Data extract Block Start
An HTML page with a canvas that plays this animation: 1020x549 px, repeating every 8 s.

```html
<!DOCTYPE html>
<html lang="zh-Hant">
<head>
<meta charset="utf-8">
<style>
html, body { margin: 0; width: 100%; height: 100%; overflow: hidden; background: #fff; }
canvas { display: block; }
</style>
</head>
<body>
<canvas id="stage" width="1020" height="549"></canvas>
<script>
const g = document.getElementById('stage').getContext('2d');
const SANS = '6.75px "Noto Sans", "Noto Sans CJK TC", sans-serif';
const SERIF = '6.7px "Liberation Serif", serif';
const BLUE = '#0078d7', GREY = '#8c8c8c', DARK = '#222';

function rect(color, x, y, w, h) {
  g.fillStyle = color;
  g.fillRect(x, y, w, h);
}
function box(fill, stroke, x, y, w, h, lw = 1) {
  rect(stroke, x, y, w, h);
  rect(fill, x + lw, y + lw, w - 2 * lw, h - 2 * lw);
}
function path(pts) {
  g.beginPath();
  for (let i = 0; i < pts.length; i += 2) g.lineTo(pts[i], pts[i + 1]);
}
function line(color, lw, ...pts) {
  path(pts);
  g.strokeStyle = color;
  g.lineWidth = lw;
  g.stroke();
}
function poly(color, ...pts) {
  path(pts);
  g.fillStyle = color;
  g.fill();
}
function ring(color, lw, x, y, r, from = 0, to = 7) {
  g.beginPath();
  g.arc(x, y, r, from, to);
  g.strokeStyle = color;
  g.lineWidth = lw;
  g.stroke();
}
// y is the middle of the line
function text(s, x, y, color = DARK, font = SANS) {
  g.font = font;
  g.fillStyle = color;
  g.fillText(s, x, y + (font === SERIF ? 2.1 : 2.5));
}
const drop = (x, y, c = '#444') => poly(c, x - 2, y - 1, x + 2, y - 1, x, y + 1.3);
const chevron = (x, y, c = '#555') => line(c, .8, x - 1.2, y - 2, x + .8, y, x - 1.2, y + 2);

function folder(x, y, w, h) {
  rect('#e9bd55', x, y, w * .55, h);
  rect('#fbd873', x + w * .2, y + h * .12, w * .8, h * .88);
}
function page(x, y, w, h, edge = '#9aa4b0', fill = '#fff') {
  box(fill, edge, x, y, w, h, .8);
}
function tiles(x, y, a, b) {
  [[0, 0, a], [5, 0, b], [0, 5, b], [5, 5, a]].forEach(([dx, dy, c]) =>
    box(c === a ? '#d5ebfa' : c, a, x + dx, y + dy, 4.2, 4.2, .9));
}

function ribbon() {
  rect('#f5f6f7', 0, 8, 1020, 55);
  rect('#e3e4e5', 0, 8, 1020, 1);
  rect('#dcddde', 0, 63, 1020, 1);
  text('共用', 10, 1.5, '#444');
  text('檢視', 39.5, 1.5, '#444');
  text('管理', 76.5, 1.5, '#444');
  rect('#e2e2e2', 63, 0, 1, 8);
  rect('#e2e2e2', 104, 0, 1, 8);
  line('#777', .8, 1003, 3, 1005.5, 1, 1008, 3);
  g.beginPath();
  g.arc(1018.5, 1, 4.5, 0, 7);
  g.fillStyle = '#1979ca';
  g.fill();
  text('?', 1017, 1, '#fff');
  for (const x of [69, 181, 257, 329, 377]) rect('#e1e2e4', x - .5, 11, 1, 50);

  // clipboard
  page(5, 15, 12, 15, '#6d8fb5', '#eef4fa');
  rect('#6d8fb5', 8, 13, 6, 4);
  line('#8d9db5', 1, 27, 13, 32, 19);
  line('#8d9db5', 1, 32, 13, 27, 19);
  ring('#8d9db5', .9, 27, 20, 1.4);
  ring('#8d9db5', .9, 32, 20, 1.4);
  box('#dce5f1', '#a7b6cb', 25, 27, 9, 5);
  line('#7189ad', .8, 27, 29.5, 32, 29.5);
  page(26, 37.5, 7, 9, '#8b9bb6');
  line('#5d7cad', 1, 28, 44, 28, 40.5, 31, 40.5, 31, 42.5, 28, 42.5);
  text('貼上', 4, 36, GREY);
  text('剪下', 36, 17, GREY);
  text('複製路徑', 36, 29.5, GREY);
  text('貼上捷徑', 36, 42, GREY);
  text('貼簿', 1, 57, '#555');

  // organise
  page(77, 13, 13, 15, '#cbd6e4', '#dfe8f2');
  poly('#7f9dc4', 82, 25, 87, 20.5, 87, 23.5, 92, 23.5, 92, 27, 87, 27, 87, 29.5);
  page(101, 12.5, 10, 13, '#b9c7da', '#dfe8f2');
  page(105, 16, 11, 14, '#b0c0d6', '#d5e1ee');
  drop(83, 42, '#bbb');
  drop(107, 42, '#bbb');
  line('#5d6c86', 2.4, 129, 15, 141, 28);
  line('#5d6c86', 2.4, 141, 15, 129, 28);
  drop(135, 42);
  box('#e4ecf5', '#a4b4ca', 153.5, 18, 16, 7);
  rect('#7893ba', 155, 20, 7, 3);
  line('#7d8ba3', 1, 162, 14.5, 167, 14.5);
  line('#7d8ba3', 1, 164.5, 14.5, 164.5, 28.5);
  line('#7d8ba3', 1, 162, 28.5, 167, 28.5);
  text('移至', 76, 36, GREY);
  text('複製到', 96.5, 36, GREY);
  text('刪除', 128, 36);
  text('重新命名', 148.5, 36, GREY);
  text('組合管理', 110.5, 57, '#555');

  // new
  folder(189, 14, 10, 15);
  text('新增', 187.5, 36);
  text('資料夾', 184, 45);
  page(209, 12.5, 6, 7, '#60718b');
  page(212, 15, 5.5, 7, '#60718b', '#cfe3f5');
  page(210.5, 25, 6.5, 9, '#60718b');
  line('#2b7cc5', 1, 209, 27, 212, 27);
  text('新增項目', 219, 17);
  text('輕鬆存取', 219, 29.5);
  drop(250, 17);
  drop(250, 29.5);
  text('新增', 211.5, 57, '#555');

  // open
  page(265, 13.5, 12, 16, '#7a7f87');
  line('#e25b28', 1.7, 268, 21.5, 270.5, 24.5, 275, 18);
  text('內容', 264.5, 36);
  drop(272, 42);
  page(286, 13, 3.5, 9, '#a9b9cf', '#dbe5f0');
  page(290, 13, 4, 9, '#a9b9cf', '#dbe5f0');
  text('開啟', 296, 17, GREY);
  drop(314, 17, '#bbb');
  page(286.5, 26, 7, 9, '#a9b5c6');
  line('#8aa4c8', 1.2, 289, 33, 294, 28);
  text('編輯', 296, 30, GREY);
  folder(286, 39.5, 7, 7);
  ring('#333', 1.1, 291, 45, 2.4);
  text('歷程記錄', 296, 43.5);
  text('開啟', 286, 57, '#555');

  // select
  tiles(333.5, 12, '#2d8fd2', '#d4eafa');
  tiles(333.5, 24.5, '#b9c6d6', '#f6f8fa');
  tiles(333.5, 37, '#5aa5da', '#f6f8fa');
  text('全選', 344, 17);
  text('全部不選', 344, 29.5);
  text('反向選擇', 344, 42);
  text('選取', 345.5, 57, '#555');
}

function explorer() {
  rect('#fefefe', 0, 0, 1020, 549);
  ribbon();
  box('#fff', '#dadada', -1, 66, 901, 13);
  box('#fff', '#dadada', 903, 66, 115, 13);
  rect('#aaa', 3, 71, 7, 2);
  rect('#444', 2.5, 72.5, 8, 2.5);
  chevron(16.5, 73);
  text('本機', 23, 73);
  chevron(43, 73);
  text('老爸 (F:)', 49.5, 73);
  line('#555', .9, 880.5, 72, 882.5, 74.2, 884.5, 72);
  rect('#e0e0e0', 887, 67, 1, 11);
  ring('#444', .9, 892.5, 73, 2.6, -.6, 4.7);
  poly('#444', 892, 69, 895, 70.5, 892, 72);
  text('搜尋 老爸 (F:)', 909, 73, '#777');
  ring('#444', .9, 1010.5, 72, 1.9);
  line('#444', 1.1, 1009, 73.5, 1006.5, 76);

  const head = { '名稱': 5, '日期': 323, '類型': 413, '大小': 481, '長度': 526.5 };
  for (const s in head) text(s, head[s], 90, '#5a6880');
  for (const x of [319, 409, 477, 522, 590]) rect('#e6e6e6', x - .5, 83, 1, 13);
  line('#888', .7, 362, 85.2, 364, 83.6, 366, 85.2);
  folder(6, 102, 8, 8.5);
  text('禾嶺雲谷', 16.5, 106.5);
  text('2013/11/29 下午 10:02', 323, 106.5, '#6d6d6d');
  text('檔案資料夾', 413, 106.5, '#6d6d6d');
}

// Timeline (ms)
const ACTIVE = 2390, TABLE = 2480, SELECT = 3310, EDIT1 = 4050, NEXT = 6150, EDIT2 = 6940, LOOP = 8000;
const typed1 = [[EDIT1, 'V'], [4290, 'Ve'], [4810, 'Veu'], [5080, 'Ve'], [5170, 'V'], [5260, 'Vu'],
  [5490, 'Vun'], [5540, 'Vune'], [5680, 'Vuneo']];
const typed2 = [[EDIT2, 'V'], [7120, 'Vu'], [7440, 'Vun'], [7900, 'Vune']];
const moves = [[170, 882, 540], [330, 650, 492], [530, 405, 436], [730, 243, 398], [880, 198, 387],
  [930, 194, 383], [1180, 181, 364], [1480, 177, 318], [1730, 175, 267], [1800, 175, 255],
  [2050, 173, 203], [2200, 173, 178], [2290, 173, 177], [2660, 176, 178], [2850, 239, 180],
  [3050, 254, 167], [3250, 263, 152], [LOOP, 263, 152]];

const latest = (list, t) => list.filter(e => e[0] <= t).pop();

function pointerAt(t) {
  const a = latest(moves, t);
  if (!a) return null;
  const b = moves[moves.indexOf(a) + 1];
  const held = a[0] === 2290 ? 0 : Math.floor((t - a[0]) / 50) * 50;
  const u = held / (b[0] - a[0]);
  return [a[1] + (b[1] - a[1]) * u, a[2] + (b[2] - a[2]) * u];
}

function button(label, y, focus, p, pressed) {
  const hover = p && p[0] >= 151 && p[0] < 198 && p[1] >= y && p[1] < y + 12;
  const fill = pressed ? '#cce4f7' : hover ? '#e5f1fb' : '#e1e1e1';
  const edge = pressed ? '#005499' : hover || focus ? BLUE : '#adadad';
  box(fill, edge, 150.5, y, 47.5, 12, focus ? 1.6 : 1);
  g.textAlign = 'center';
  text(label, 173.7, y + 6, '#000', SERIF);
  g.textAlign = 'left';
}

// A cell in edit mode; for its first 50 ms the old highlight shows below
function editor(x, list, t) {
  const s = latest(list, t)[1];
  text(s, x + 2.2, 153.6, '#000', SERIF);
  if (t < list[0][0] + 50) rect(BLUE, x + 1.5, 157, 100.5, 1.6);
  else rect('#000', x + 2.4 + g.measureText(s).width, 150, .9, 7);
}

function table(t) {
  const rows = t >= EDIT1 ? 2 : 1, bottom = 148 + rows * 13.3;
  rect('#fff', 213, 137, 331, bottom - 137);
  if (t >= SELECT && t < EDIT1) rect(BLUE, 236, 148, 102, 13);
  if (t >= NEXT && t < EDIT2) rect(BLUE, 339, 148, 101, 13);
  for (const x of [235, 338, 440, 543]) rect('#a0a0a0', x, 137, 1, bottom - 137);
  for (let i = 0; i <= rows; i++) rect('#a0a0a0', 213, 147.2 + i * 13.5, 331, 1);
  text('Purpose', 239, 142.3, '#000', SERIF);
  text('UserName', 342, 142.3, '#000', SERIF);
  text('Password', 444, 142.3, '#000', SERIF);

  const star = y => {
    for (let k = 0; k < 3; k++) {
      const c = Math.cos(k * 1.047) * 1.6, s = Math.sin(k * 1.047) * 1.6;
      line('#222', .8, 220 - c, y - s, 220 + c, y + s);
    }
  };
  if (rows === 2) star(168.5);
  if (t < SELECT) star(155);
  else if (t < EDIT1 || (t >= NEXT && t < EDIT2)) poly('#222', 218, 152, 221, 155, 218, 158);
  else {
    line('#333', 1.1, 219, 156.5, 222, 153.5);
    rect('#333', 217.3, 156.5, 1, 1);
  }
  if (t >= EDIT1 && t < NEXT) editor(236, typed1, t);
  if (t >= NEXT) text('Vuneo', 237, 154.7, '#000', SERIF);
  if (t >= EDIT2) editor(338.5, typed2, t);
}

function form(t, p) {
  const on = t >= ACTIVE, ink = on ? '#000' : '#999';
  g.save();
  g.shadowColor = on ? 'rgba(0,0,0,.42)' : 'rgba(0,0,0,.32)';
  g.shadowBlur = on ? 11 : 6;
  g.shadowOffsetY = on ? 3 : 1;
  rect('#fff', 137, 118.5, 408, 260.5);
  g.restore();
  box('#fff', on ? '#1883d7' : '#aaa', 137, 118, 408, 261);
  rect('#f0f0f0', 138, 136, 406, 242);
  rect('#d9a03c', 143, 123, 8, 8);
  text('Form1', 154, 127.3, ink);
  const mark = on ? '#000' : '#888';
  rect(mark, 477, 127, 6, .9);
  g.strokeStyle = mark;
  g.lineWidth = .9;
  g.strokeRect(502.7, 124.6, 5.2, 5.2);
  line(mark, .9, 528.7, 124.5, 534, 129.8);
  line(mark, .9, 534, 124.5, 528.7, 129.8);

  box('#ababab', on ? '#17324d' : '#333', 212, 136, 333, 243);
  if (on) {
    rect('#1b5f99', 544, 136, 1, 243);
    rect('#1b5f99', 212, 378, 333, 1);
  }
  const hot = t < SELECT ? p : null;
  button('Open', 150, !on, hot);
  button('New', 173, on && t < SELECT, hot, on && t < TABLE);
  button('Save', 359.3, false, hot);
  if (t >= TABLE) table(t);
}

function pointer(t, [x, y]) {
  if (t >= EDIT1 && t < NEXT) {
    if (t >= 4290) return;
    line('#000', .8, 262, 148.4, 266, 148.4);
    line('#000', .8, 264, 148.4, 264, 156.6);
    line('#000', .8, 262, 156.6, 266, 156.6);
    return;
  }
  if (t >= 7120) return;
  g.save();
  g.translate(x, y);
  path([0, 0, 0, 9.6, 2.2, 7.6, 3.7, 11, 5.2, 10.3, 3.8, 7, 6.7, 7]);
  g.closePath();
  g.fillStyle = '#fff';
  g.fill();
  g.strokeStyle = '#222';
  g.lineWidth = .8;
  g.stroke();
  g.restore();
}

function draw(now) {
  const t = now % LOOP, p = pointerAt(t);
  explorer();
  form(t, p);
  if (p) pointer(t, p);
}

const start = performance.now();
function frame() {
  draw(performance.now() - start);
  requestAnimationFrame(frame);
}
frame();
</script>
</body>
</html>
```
Data extract Block End
▸ **Exercise aim**: Reply with every line of the listing that has the string "textAlign".

▸ **Response area**:
  g.textAlign = 'center';
  g.textAlign = 'left';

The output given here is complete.